Engaging the Scientific Community

ESA Panel on Vegetation Classification

The ESA Panel provides support for the US National Vegetation Classification (USNVC), a national framework organized around ecological principles for the study of plant communities, and manages a peer review process for incorporating proposed changes into the classification.

In April 2018, a working group of Regional Editors met in Fort Collins, CO to formalize a detailed action plan to get more USNVC types described. In July, Panel members presented a special session on The US National Vegetation Classification System and the EcoVeg Approach at the International Association of Vegetation Science (IAVS) annual meeting in in Bozeman, MT.

Engaging the US Scientific Community in IPBES

The Science Office works to raise the profile of the Intergovernmental Science-Policy Platform on Biodiversity and Ecosystem Services (IPBES) among U.S. scientists. The recent IPBES Plenary in March 2018 approved regional assessments of biodiversity and ecosystem services for Africa, the Americas, Asia and the Pacific, and Europe and Central Asia, as well as a separate global assessment of land degradation. The reports and accompanying summaries for policymakers will be made available at www.ipbes.net. In June 2018, the Science Office reviewed and recommended eight applicants for upcoming IPBES assessments.

Engaging and Connecting Scientists

ESA launched its ECO platform (Ecologists Collaborating Online) in 2018, and with it was honored to take over administration of the ECOLOG-L listserv from its founder, Dr. David Inouye, and its previous host at the University of Maryland. Learn more.

In addition to ECOLOG-L, ECO is also home to collaborative working groups for all of the Society’s sections, chapters and committees, the Governing Board, the ESA Council, the Board of Professional Certification and various ad hoc and appointed collaborations, as well as extensions of interest groups to the community beyond ESA’s current membership (such as early-career ecologists).


Workshop on The Nagoya Protocol and the Shifting Landscape of International Biological Research
The Nagoya Protocol is a supplementary international agreement to the Convention on Biological Diversity. Its core purpose is to provide a transparent legal framework for the fair and equitable sharing of benefits that arise from the use of genetic resources.

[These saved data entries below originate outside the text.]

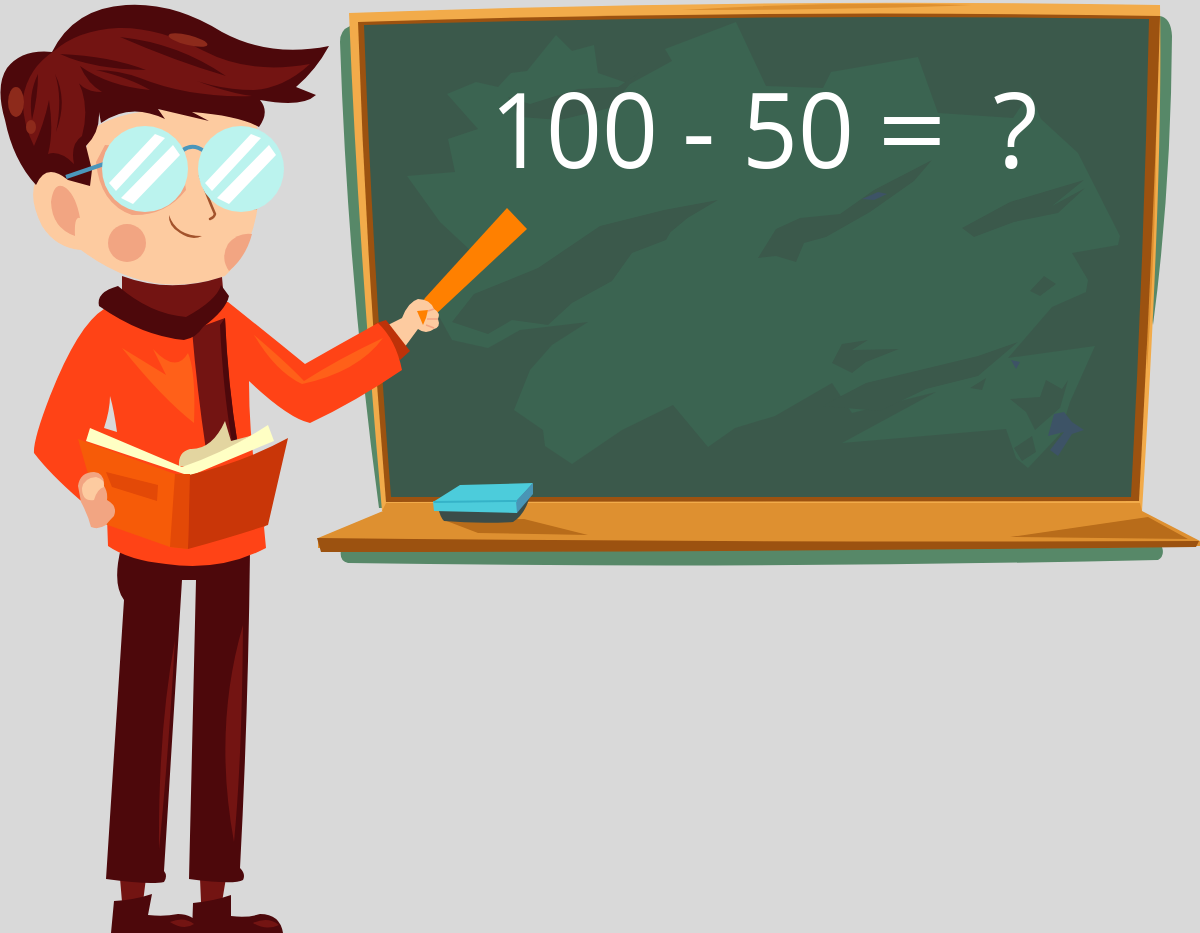
<!DOCTYPE html>
<html lang="en">
<head>
<meta charset="utf-8">
<title>Teacher at the chalkboard</title>
<style>
:root{--wall:#d9d9d9;--board:#3b594b;--chalk-dust:#3b6451;--board-shadow:#578868;--wood:#f2ab4a;--wood-mid:#de9030;--wood-dark:#9c5210;--wood-shade:#b86c1a;--hair:#4d080b;--hair-light:#731412;--skin:#fdcba0;--skin-shade:#f2a582;--lens:#bbf3ee;--sweater:#ff4316;--sweater-light:#ff6019;--cuff:#bd3209;--book:#f65b08;--book-dark:#c93608;--page:#ffffc4;--page-shade:#e3d5a0;--pointer:#ff8000}
html,body{margin:0;height:100%;overflow:hidden;background:var(--wall)}
svg{display:block;width:1200px;height:933px}
.board{fill:var(--board)}.dust{fill:var(--chalk-dust)}.board-shadow{fill:var(--board-shadow)}
.wood{fill:var(--wood)}.wood-mid{fill:var(--wood-mid)}.wood-dark{fill:var(--wood-dark)}.wood-shade{fill:var(--wood-shade)}
.hair{fill:var(--hair)}.hair-light{fill:var(--hair-light)}
.skin{fill:var(--skin)}.skin-shade{fill:var(--skin-shade)}
.lens{fill:var(--lens)}.glint{fill:#fff}
.sweater{fill:var(--sweater)}.sweater-light{fill:var(--sweater-light)}.cuff{fill:var(--cuff)}
.book{fill:var(--book)}.book-dark{fill:var(--book-dark)}.page{fill:var(--page)}.page-shade{fill:var(--page-shade)}
.pointer{fill:var(--pointer)}.ink{fill:#3d5366}
.sum{font:104px "Open Sans","Noto Sans",sans-serif;fill:#fff}
</style>
</head>
<body>
<svg viewBox="0 0 1200 933" xmlns="http://www.w3.org/2000/svg">
<rect width="1200" height="933" fill="var(--wall)"/>

<g id="chalkboard">
<path class="board-shadow" d="M350 26Q340 30 340 42Q348 280 379 508H386L360 26ZM1160 16Q1171 18 1172 36Q1171 190 1153 325L1148 300ZM341 550Q339 561 348 563Q740 569 1158 560Q1165 556 1162 547Z"/>
<path class="wood" d="M349 13Q760 -2 1160 5Q1163 180 1142 511Q760 506 382 511Q358 240 349 13Z"/>
<path class="wood-mid" d="M682 10Q830 1 972 5Q850 10 682 10ZM1156 84Q1158 200 1147 370Q1146 220 1156 84ZM386 503H1140L1142 511H382Z"/>
<path class="wood-dark" d="M358 22Q760 9 1160 16Q1155 200 1139 501L386 502Q366 260 358 22Z"/>
<path class="board" d="M364 25Q760 13 1149 19Q1144 260 1131 497H391Q372 250 364 25Z"/>

<g id="chalk-dust">
<path class="dust" d="M447 94L476 82L498 87L511 73L527 71L556 35L572 51L594 45L598 73L630 84L672 61L665 49L736 22L766 86L823 88L831 72L918 57L938 113L1013 118L1030 93L1041 119L1078 153L1120 236L1118 245L1072 253L1088 280L1086 292L1052 307L1008 358L1095 346L1070 402L1060 434L1028 468L1016 458L1006 429L842 443L936 392L852 413L832 383L775 416L735 428L708 447L673 405L622 430L572 464L545 446L543 430L514 410L530 370L552 345L588 322L520 330L488 348L452 340L430 300L470 250L440 222L407 176L455 172L448 139L478 129Z"/>
<path class="board" d="M452 322L474 294L538 268L600 226L664 210L718 200L674 226L666 240L632 253L612 281L572 303L548 325L512 320L488 334ZM758 258L776 229L800 218L840 214L874 190L932 160L914 181L870 212L826 237L804 243L796 262L776 256ZM508 97L530 104L578 89L618 87L640 72L610 108L560 120L520 117ZM962 228L1010 202L1084 180L1052 206L1085 188L1058 213L1014 222L974 237ZM832 363L842 344L868 340L852 350L899 349L866 362L852 373ZM822 406L866 383L978 356L1018 342L978 376L926 389L880 411ZM1030 291L1044 276L1056 284L1040 296ZM1010 399L1040 397L1046 380L1062 389L1068 380L1060 408L1035 430L1026 412ZM970 388L986 378L982 390ZM1014 448L1032 436L1036 452L1022 461ZM666 236L674 221L690 216Z"/>
<path class="ink" d="M862 199L878 192L887 194L874 200ZM1011 360L1020 362L1016 369ZM1054 414L1064 412L1072 422L1084 430L1072 434L1058 456L1050 450L1064 432L1048 436Z"/>
</g>

<g id="ledge">
<path class="wood-mid" d="M383 511H1142L1200 541V546L318 548V538Z"/>
<path class="wood-shade" d="M1010 537L1148 517L1188 539ZM444 520L524 519L588 535L478 533Z"/>
<path class="wood-dark" d="M317 538Q760 543 1199 541L1196 547Q760 552 321 552Z"/>
</g>

<g id="eraser">
<path fill="#3b4c49" d="M438 507L531 492Q526 514 513 522Q478 524 444 521Q440 517 438 507Z"/>
<path fill="#4cccdb" d="M433 502L460 485L533 483L517 501V513L434 511Z"/>
<path fill="#4995b6" d="M533 483V494L517 513L516 501Z"/>
<path fill="#35b3c8" d="M433 501L517 500V502L434 503Z"/>
</g>

<g id="sum" class="sum">
<text x="490" y="168" textLength="168" lengthAdjust="spacingAndGlyphs">100</text>
<text x="682" y="168">-</text>
<text x="742" y="168" textLength="112" lengthAdjust="spacingAndGlyphs">50</text>
<text x="877" y="168" textLength="70" lengthAdjust="spacingAndGlyphs">=</text>
<text x="993" y="168">?</text>
</g>
</g>

<g id="teacher">
<g id="legs">
<path class="hair-light" d="M120 878H146L143 902H122ZM200 878H226L222 902H201Z"/>
<path class="hair" d="M121 548L250 552Q248 720 240 868Q246 874 243 880Q234 885 189 879L196 580H182L164 871Q168 876 164 882Q150 885 106 879L124 600Q112 584 121 548Z"/>
<path class="hair-light" d="M243 625Q213 728 234 842Q242 760 243 625ZM175 640Q158 730 159 850Q168 760 175 640Z"/>
<path class="hair" d="M114 901Q134 900 152 894L148 915Q164 917 178 914Q193 914 200 926V933H111ZM193 903Q214 901 231 895V916Q248 918 260 914Q280 914 283 933H192Z"/>
<path class="hair-light" d="M170 922Q184 916 194 924Q184 931 170 922ZM253 923Q268 916 279 925Q266 931 253 923Z"/>
</g>

<g id="pointing-arm">
<path class="pointer" d="M507 208L527 229L436 314L423 325L416 312L425 298Z"/>
<path class="skin" d="M386 326L402 318Q408 302 418 299Q430 299 434 309Q441 313 438 319Q441 327 434 329Q426 335 418 329L404 348Z"/>
<path class="pointer" d="M417 311L428 310L426 318L423 325Z"/>
<path fill="none" stroke="var(--skin-shade)" stroke-width="1.5" d="M428 311L434 309M427 319L438 319M426 325L434 328"/>
<path class="cuff" d="M374 324L386 320L410 351L400 360Z"/>
</g>

<g id="sweater">
<path class="sweater" d="M104 309Q160 290 228 302Q268 334 305 364Q340 344 378 323Q396 340 402 370Q355 402 310 423Q288 418 249 381Q249 460 266 525L264 527L266 548Q220 572 166 564Q128 560 108 546L107 518L80 500Q50 474 34 453Q33 440 50 396Q78 325 104 309Z"/>
<path class="sweater-light" d="M122 348L166 375L153 349Q176 374 188 353Q196 372 194 423Q162 398 122 348ZM254 335Q286 362 304 381Q340 358 383 338Q358 372 302 384Q276 372 254 335Z"/>
<path fill="var(--wall)" d="M110 396Q114 410 117 432L104 428Q110 410 110 396Z"/>
</g>

<g id="head">
<path class="skin" d="M92 130Q130 100 254 112Q264 150 258 205Q252 250 225 276Q150 302 81 250Q56 248 42 226Q28 198 36 180Q50 164 70 172Q84 160 92 130Z"/>
<path class="skin-shade" d="M75 236Q52 228 51 202Q54 180 66 188Q76 196 80 218Q74 216 75 236Z"/>
<path class="skin-shade" d="M96 162Q100 204 132 215Q166 216 186 190L180 150L105 145ZM206 190Q222 210 257 210L260 160Z"/>
<circle class="skin-shade" cx="127" cy="243" r="19"/>
<path class="skin-shade" d="M252 234Q246 257 229 271Q220 258 228 244Q238 232 252 234Z"/>
<path fill="none" stroke="#a3532c" stroke-width="2.5" stroke-linecap="round" d="M200 176Q208 198 215 214Q214 218 210 219"/>
<path fill="#a3532c" d="M169 215Q176 236 202 236Q192 241 180 233Q168 226 169 215Z"/>
</g>

<g id="hair">
<path class="hair" d="M36 185Q13 160 5 120Q-5 86 7 68Q22 49 52 52Q74 8 126 5Q174 2 222 32Q270 58 329 46Q316 70 296 87L316 95Q302 108 260 100Q270 112 259 127Q240 116 192 112L209 121L158 109L165 119Q130 102 101 123L99 112Q100 132 86 146L92 170L90 186L68 180Q46 162 36 185Z"/>
<path class="hair-light" d="M54 51Q78 30 118 28Q158 27 204 51Q250 75 310 64Q284 88 254 90Q210 90 170 70Q220 92 252 96Q190 98 140 78Q118 70 96 70Q130 78 150 90Q108 86 80 66Q88 84 102 92Q78 92 72 70Q92 100 82 136Q70 144 74 164Q60 150 48 154Q54 132 49 100Q44 124 34 146Q22 122 23 98Q28 68 54 51Z"/>
<path class="hair" d="M120 37Q178 43 226 76Q175 61 120 37ZM60 54Q110 56 146 70Q92 69 60 54ZM55 74Q63 98 56 132Q68 100 55 74ZM38 74Q28 94 32 120Q38 96 38 74Z"/>
<g fill="#8d2a1b"><ellipse cx="16" cy="102" rx="8" ry="15"/><ellipse cx="31" cy="127" rx="5" ry="7"/><ellipse cx="188" cy="40" rx="20" ry="5" transform="rotate(14 188 40)"/></g>
</g>

<g id="glasses">
<path fill="none" stroke="#4b96bb" stroke-width="4" d="M66 177L104 164M183 150Q193 143 204 151"/>
<g id="lens">
<circle class="lens" cx="145" cy="169" r="43"/>
<path class="glint" d="M109 183L155 134L165 138L116 191ZM121 198L173 145L180 155L133 204Z"/>
</g>
<use href="#lens" x="96"/>
</g>

<g id="scarf">
<path class="hair-light" d="M192 330L225 318Q227 380 238 446L206 450Q197 390 192 330Z"/>
<path class="hair" d="M225 318Q228 385 238 446L232 442Q223 390 220 325Z"/>
<path class="hair-light" d="M122 276Q170 294 222 277L224 300L186 324L122 302Z"/>
<path class="hair" d="M118 286Q96 292 99 306Q142 336 184 340Q196 338 203 327Q226 310 229 296L221 285Q217 300 186 317Q150 314 118 286Z"/>
</g>

<g id="book">
<path class="page-shade" d="M179 466Q178 452 190 449Q212 450 225 421L231 441L250 436L198 468Z"/>
<path class="page" d="M90 428L182 467Q226 452 268 425L274 441L190 476L86 441Z"/>
<path class="book" d="M78 439L175 474L190 475L188 549L170 547L102 523Z"/>
<path class="book-dark" d="M189 475Q244 462 288 438L268 525Q235 536 188 549Z"/>
<path fill="#e34907" d="M175 474H190L188 549L170 547ZM106 472L158 485L157 501L112 487Z"/>
</g>

<g id="holding-hand">
<path class="skin-shade" d="M78 486Q80 472 94 472Q105 473 104 486Q108 492 107 500Q118 506 114 516Q108 522 106 525Q98 530 91 527Q88 515 81 502Z"/>
<path class="skin" d="M82 488Q84 478 96 477Q105 479 104 487Q97 489 94 500Q82 502 82 488Z"/>
</g>
</g>
</svg>
</body>
</html>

In October 2017, ESA convened a workshop of twenty-four leaders of biological professional societies gathered to learn about the Nagoya Protocol and its potential effects on research. Participants identified future outreach and communication efforts to help scientists navigate the Protocol’s requirements. For more information, please see this related article published in the ESA Bulletin.

Sustaining Data Repositories: PI Workshop on Creating and Implementing Sustainability Plans
Twenty-two data repository leaders from a variety of disciplines (including biology, geology, engineering, computer science, math/physical sciences, and social sciences) attended this workshop to identify challenges and opportunities specific to data repository sustainability and to brainstorm collaborative, creative solutions.  Outcomes include three sustainability case studies, as well as a process guide to help data repository leaders create their own sustainability plans.